> **DATASET EXCERPTS**:
- Opening Delimiter -
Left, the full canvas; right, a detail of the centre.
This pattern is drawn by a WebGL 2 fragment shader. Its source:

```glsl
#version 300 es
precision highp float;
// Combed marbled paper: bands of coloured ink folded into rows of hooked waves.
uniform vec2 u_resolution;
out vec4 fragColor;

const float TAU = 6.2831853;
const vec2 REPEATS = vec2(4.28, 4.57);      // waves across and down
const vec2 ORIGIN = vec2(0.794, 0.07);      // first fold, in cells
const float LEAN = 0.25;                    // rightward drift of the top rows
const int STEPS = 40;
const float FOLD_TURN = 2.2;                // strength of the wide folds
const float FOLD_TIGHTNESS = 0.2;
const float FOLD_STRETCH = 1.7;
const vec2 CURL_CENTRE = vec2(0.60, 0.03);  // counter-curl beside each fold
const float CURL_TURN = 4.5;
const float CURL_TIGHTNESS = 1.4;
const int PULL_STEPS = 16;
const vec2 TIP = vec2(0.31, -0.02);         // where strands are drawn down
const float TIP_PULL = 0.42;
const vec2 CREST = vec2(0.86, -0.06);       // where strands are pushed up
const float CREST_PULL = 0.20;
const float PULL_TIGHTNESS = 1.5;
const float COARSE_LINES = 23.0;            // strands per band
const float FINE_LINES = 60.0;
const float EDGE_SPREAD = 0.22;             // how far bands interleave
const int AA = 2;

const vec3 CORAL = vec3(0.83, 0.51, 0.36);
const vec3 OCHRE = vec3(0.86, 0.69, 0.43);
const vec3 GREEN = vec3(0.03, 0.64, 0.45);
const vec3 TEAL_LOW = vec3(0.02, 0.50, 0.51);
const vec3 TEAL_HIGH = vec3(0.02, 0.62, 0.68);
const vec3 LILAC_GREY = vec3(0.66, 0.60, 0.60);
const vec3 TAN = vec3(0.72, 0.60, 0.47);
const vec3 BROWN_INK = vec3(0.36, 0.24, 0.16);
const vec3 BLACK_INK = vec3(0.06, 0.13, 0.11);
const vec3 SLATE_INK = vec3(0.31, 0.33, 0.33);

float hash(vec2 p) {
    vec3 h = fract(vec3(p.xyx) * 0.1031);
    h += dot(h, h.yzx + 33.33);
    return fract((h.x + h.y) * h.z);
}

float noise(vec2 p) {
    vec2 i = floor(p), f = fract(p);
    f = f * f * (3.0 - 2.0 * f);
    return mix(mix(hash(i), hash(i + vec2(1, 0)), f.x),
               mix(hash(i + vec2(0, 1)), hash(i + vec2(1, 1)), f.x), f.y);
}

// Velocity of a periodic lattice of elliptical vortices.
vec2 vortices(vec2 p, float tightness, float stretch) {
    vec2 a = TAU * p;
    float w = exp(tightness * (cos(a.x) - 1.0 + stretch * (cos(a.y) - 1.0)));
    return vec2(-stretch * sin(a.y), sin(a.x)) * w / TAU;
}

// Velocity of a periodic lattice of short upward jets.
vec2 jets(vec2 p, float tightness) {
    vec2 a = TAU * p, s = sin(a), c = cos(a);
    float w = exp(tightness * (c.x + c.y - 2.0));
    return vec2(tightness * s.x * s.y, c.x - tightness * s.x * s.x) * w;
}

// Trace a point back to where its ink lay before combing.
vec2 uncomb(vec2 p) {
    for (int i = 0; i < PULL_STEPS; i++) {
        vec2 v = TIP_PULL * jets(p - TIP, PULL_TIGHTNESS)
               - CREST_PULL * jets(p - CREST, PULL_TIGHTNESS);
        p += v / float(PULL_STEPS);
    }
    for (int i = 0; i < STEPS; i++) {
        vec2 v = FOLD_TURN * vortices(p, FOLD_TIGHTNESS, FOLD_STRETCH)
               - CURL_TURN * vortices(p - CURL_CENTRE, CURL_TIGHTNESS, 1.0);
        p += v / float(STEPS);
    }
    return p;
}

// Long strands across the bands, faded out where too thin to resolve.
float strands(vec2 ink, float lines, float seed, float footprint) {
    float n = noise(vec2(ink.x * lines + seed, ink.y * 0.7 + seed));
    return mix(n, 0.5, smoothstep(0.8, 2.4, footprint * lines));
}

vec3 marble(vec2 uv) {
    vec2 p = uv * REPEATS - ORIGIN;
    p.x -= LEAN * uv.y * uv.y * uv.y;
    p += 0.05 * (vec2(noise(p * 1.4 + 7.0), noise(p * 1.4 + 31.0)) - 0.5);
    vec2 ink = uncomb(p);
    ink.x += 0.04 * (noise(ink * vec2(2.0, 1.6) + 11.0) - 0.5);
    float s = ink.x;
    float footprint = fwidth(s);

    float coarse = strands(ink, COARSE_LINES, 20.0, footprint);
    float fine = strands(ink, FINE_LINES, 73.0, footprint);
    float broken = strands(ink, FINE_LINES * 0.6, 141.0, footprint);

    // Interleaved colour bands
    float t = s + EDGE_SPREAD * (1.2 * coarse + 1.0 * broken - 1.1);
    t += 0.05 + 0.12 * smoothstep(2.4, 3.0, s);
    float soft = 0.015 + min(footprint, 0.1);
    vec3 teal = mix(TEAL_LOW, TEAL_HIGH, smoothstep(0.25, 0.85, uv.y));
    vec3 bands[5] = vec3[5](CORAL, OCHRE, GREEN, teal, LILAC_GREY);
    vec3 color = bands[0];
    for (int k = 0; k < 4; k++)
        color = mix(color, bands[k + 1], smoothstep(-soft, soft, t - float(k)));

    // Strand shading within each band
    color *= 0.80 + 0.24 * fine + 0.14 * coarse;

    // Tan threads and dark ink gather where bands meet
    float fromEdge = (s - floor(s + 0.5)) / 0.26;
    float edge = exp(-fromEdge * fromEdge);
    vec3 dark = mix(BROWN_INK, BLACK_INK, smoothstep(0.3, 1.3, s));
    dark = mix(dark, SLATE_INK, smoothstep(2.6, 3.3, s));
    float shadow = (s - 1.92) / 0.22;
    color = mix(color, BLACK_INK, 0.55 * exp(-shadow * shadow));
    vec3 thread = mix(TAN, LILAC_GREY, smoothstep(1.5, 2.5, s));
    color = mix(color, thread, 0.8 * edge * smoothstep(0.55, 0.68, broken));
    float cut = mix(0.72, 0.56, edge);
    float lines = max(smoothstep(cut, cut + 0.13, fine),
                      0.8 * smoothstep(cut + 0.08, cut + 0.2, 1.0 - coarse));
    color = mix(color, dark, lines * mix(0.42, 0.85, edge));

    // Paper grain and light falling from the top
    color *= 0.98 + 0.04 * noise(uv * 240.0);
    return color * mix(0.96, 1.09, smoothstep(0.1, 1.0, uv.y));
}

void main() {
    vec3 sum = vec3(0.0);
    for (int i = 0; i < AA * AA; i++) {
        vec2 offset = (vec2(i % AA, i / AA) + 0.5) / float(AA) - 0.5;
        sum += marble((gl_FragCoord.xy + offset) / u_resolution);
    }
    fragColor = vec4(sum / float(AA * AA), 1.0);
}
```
- Closing Delimiter -
> **WORK TO COMPLETE**: Please return every line of the records that contains the word "fract".

> **THE COMPLETED TASK**:
    vec3 h = fract(vec3(p.xyx) * 0.1031);
    return fract((h.x + h.y) * h.z);
    vec2 i = floor(p), f = fract(p);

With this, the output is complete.